What about professional ‘matchmaker’ sites, though?
Take, for example, LDSAgents.com–a site designed to match up prospective house buyers with LDS real estate agents. Similarly, the site LDSPro.com, run by Meridian Magazine, has directories of LDS people in several dozen different professions. In my mind, the ‘valuable purpose’ behind these sites is not so clear…
In theory, there are professions where it would probably be helpful to be assisted by fellow Church members–marriage counselors or psychiatrists, for example, where shared knowledge and respect for religious beliefs might be more conducive to understanding and solving personal issues.
Is there an advantage to finding an LDS real estate agent, though? Or an LDS dentist? Or an LDS architect? The LDSAgents.com website says it wants to help you find an agent who “shares your interests”. Is it just for people who want to be able to chat with their lawyer or dentist afterwards about home teaching or Elder Holland’s latest conference talk without confusion? Or is the implication that, no matter what the job, having a Latter-Day Saint do it is simply…you know, better?
Church doctrine encourages Mormons to be honest and trustworthy in everything they do, of course, but it’s fairly naive to think that just because someone is LDS then they automatically have strong integrity and ethics. Some do, some do not (coincidently, this is the same as non-member professionals). Furthermore, even if you do find an LDS professional who’s honest and has high morals, that still doesn’t imply they’re actually better at what they do (in terms of skill and effectiveness) than someone else you could have used.
The problem here is that without a specific professional benefit to having a Church member perform a service, this simply leads to a form of ‘social isolationism’–where Church members think to themselves: “I’ve already made sure all my friends are members, and now I’ll be able to find LDS professionals for everything I need. Then I’ll never have to associate with non-members at all! (Except for missionary work, of course)”
What other purpose would there be to providing listings of LDS professionals, if not to allow church members to isolate themselves further in a closed circle of other Church members? No one has said, of course, that Church members should only go to other Church members for any needed service, but obviously sites like the ones listed above wouldn’t exist unless they knew that there were a large number of Church members out there who wanted to use it for this purpose.
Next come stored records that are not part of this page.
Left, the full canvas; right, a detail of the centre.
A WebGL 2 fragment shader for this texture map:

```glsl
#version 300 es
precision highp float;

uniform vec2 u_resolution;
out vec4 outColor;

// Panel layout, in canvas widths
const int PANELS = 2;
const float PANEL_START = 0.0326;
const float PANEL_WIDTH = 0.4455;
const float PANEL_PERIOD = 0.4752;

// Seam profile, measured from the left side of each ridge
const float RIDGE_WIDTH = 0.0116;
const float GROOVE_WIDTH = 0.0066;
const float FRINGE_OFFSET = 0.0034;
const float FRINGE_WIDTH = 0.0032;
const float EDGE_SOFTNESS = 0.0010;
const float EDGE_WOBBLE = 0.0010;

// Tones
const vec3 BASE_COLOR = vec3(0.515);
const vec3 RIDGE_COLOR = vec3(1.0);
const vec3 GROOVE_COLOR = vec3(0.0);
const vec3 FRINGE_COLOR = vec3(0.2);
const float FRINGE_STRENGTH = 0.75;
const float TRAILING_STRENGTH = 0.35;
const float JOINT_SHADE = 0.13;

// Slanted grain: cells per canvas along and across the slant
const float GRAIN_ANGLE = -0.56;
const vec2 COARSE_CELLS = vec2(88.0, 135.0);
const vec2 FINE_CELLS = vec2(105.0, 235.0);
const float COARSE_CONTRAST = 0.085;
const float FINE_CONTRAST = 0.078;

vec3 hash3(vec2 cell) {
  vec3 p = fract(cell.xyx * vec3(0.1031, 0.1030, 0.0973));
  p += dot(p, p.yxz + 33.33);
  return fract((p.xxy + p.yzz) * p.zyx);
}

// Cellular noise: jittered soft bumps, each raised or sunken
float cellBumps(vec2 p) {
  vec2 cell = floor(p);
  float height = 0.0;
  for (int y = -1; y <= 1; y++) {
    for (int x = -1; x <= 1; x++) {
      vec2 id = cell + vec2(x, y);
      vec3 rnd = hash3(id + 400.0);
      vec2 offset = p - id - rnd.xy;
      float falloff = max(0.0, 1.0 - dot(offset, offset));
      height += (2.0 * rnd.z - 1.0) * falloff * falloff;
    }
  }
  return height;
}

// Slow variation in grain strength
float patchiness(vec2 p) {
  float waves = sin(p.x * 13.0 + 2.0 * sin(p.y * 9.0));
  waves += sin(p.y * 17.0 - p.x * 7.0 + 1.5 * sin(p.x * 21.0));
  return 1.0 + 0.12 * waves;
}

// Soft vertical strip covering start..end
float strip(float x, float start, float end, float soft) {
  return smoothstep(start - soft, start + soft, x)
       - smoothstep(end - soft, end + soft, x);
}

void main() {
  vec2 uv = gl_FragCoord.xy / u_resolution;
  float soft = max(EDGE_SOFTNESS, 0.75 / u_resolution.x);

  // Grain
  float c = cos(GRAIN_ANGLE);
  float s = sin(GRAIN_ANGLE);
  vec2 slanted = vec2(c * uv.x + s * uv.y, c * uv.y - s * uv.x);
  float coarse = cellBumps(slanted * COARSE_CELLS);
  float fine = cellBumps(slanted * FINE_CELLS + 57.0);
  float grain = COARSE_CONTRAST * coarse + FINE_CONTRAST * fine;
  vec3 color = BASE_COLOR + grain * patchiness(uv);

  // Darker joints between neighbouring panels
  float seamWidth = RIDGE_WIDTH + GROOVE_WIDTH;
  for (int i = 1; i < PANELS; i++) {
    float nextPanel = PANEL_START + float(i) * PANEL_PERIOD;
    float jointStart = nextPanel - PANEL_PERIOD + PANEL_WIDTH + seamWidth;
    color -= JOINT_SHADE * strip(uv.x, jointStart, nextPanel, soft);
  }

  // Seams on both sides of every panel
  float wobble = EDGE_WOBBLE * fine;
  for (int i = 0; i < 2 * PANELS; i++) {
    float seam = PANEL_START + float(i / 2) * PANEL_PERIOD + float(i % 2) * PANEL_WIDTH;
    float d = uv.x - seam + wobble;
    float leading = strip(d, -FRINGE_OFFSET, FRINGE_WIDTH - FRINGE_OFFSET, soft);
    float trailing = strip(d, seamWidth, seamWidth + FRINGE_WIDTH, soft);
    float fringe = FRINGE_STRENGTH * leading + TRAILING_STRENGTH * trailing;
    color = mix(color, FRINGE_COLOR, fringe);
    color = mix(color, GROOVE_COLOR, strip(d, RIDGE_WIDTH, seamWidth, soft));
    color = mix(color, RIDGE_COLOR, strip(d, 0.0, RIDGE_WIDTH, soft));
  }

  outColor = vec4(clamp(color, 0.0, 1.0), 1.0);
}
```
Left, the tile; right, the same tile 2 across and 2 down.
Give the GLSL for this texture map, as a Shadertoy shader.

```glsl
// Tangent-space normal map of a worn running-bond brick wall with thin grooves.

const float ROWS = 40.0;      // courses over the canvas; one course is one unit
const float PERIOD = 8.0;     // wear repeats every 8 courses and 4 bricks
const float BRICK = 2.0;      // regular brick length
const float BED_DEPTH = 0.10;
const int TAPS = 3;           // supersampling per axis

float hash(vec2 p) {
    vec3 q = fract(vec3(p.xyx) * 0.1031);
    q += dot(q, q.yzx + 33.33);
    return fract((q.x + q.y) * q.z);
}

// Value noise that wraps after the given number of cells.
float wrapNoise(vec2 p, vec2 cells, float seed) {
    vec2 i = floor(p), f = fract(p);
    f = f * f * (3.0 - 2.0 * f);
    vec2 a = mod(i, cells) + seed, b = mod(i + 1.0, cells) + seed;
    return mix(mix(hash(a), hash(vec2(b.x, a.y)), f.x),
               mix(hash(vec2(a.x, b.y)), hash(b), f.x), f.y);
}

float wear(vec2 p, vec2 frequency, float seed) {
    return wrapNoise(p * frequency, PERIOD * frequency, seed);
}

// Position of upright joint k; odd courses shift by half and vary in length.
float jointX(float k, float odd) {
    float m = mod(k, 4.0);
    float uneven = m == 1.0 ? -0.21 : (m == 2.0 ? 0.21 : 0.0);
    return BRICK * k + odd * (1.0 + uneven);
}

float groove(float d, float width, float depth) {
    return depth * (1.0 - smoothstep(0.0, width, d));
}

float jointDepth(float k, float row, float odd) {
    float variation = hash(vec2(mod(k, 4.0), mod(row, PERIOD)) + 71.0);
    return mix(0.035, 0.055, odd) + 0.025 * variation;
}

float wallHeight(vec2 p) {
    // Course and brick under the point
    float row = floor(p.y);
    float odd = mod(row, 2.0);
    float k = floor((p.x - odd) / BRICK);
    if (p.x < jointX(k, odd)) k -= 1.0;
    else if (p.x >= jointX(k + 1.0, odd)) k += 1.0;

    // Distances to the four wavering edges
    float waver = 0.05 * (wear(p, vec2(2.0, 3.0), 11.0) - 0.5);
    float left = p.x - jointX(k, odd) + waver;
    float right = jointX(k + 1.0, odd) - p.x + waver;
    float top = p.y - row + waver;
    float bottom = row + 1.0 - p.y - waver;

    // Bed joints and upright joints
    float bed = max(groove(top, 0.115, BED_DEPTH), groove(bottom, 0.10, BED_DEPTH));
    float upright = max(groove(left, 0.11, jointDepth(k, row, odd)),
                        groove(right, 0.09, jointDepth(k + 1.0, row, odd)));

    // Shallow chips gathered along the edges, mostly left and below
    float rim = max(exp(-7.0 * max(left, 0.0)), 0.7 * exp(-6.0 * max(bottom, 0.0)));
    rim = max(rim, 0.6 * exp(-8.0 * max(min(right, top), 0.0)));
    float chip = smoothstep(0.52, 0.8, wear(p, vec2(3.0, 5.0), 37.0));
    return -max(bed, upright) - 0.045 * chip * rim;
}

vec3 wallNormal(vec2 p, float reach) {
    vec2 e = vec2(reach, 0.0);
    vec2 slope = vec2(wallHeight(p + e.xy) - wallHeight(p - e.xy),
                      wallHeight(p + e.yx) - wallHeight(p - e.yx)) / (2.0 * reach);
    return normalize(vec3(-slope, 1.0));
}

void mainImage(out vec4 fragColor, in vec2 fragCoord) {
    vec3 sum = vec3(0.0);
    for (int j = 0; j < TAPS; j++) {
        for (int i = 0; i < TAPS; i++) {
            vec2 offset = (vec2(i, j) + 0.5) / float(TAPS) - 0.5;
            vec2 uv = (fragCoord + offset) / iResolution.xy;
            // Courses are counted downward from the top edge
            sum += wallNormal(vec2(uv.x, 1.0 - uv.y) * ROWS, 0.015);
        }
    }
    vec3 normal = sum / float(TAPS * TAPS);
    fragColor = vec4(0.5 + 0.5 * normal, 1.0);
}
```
I, for one, after all the progress the Church has made integrating the membership into ‘normal’ society, would hate to see a backwards trend where Church members now have the means and desire to stop associating themselves with non-members in every situation they possibly can, either with the attitude of “I’m going to hire a Church member instead of you, because they’re obviously BETTER”–or, alternately–“I’m going to PUNISH you for not being a Church member by not giving you my business…”) Can a better justification be made for sites like these? Discuss…